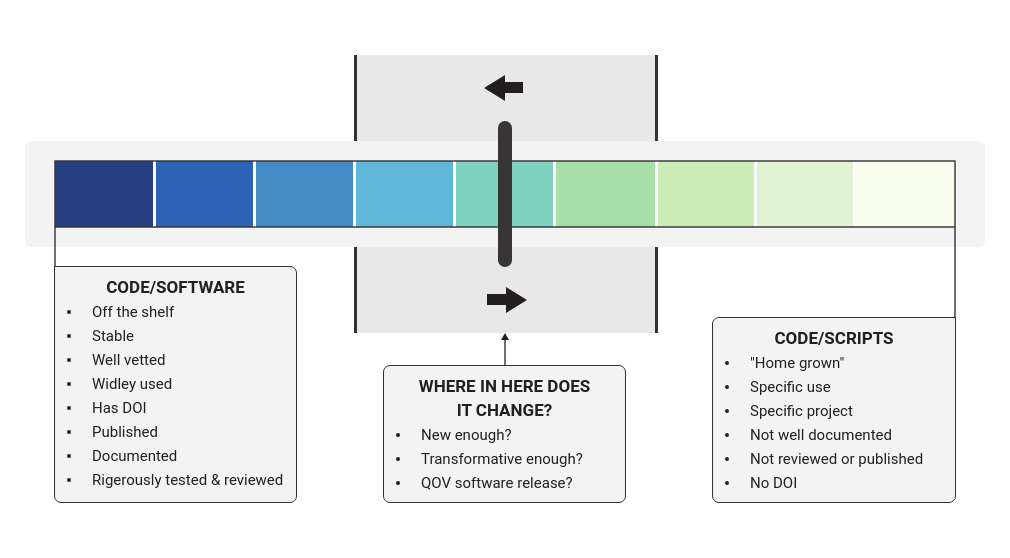
<!DOCTYPE html>
<html lang="en">
<head>
<meta charset="utf-8">
<title>From software to scripts</title>
<style>
:root {
  --ink: #231f20;
  --line: #333132;
  --handle: #373536;
  --panel: #f3f3f3;
  --zone: #e8e8e8;
  --paper: #fff;
}
* { box-sizing: border-box; margin: 0; padding: 0; }
body { width: 1010px; height: 558px; overflow: hidden; background: var(--paper); }
.diagram {
  position: relative;
  width: 1010px;
  height: 558px;
  overflow: hidden;
  color: var(--ink);
  font: 400 15px/24px Roboto, "Liberation Sans", sans-serif;
}
.zone {
  position: absolute;
  left: 354px; top: 55px;
  width: 304px; height: 278px;
  background: var(--zone);
  border: solid var(--line);
  border-width: 0 3px;
}
.band {
  position: absolute;
  left: 25px; top: 141px;
  width: 960px; height: 106px;
  border-radius: 6px;
  background: var(--panel);
}
.spectrum {
  position: absolute;
  left: 55px; top: 161px;
  width: 900px; height: 66px;
  display: grid;
  grid-template-columns: 98px 97px 97px 97px 97px 99px 96px 96px 99px;
  column-gap: 3px;
  background: var(--paper);
}
.spectrum i { background: var(--step); }
.lines { position: absolute; left: 0; top: 0; }
.card {
  position: absolute;
  width: 243px;
  padding: 8px 0 0 13px;
  background: var(--panel);
  border: 1.4px solid var(--line);
  border-radius: 7px;
}
.software { left: 54px; top: 266px; height: 237px; border-top-left-radius: 0; }
.change { left: 383px; top: 365px; height: 138px; }
.scripts { left: 712px; top: 317px; height: 186px; width: 244px; border-top-right-radius: 0; }
.card h2 {
  margin-left: -13px;
  font-size: 17px;
  line-height: 24px;
  font-weight: 700;
  text-align: center;
}
.card ul { list-style: none; padding-top: 1px; }
.card li { display: flex; align-items: center; height: 24px; white-space: nowrap; }
.card li::before {
  content: "";
  width: 4px; height: 4px;
  margin: 0 21px 0 -1px;
  border-radius: 50%;
  background: var(--ink);
}
</style>
</head>
<body>
<main class="diagram">
  <div class="zone"></div>
  <div class="band"></div>
  <div class="spectrum">
    <i style="--step:#263f80"></i>
    <i style="--step:#2c63b5"></i>
    <i style="--step:#448bc5"></i>
    <i style="--step:#5eb6d8"></i>
    <i style="--step:#7fd2c0"></i>
    <i style="--step:#a8dfa8"></i>
    <i style="--step:#ccecb8"></i>
    <i style="--step:#e0f4d4"></i>
    <i style="--step:#f8fdee"></i>
  </div>

  <svg class="lines" width="1010" height="558" viewBox="0 0 1010 558" aria-hidden="true">
    <g fill="none" stroke="var(--line)" stroke-width="1.4">
      <rect class="spectrum-outline" x="55" y="161" width="900" height="66"/>
      <line x1="55" y1="227" x2="55" y2="268"/>
      <line x1="955" y1="227" x2="955" y2="320"/>
      <line x1="505" y1="338" x2="505" y2="366"/>
    </g>
    <rect class="handle" x="498" y="121" width="14" height="146" rx="7" fill="var(--handle)"/>
    <g fill="var(--ink)">
      <polygon class="arrow-left" points="484,88 505,75 505,82 523,82 523,93 505,93 505,101"/>
      <polygon class="arrow-right" points="527,300 506,287 506,294 487,294 487,305 506,305 506,313"/>
      <polygon class="pointer" points="505,333 509,340 501,340"/>
    </g>
  </svg>

  <section class="card software">
    <h2>CODE/SOFTWARE</h2>
    <ul>
      <li>Off the shelf</li>
      <li>Stable</li>
      <li>Well vetted</li>
      <li>Widley used</li>
      <li>Has DOI</li>
      <li>Published</li>
      <li>Documented</li>
      <li>Rigerously tested &amp; reviewed</li>
    </ul>
  </section>

  <section class="card change">
    <h2>WHERE IN HERE DOES<br>IT CHANGE?</h2>
    <ul>
      <li>New enough?</li>
      <li>Transformative enough?</li>
      <li>QOV software release?</li>
    </ul>
  </section>

  <section class="card scripts">
    <h2>CODE/SCRIPTS</h2>
    <ul>
      <li>"Home grown"</li>
      <li>Specific use</li>
      <li>Specific project</li>
      <li>Not well documented</li>
      <li>Not reviewed or published</li>
      <li>No DOI</li>
    </ul>
  </section>
</main>
</body>
</html>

════════

What lines of the listing contain the word "spectrum"? Copy them all.

.spectrum {
.spectrum i { background: var(--step); }
  <div class="spectrum">
      <rect class="spectrum-outline" x="55" y="161" width="900" height="66"/>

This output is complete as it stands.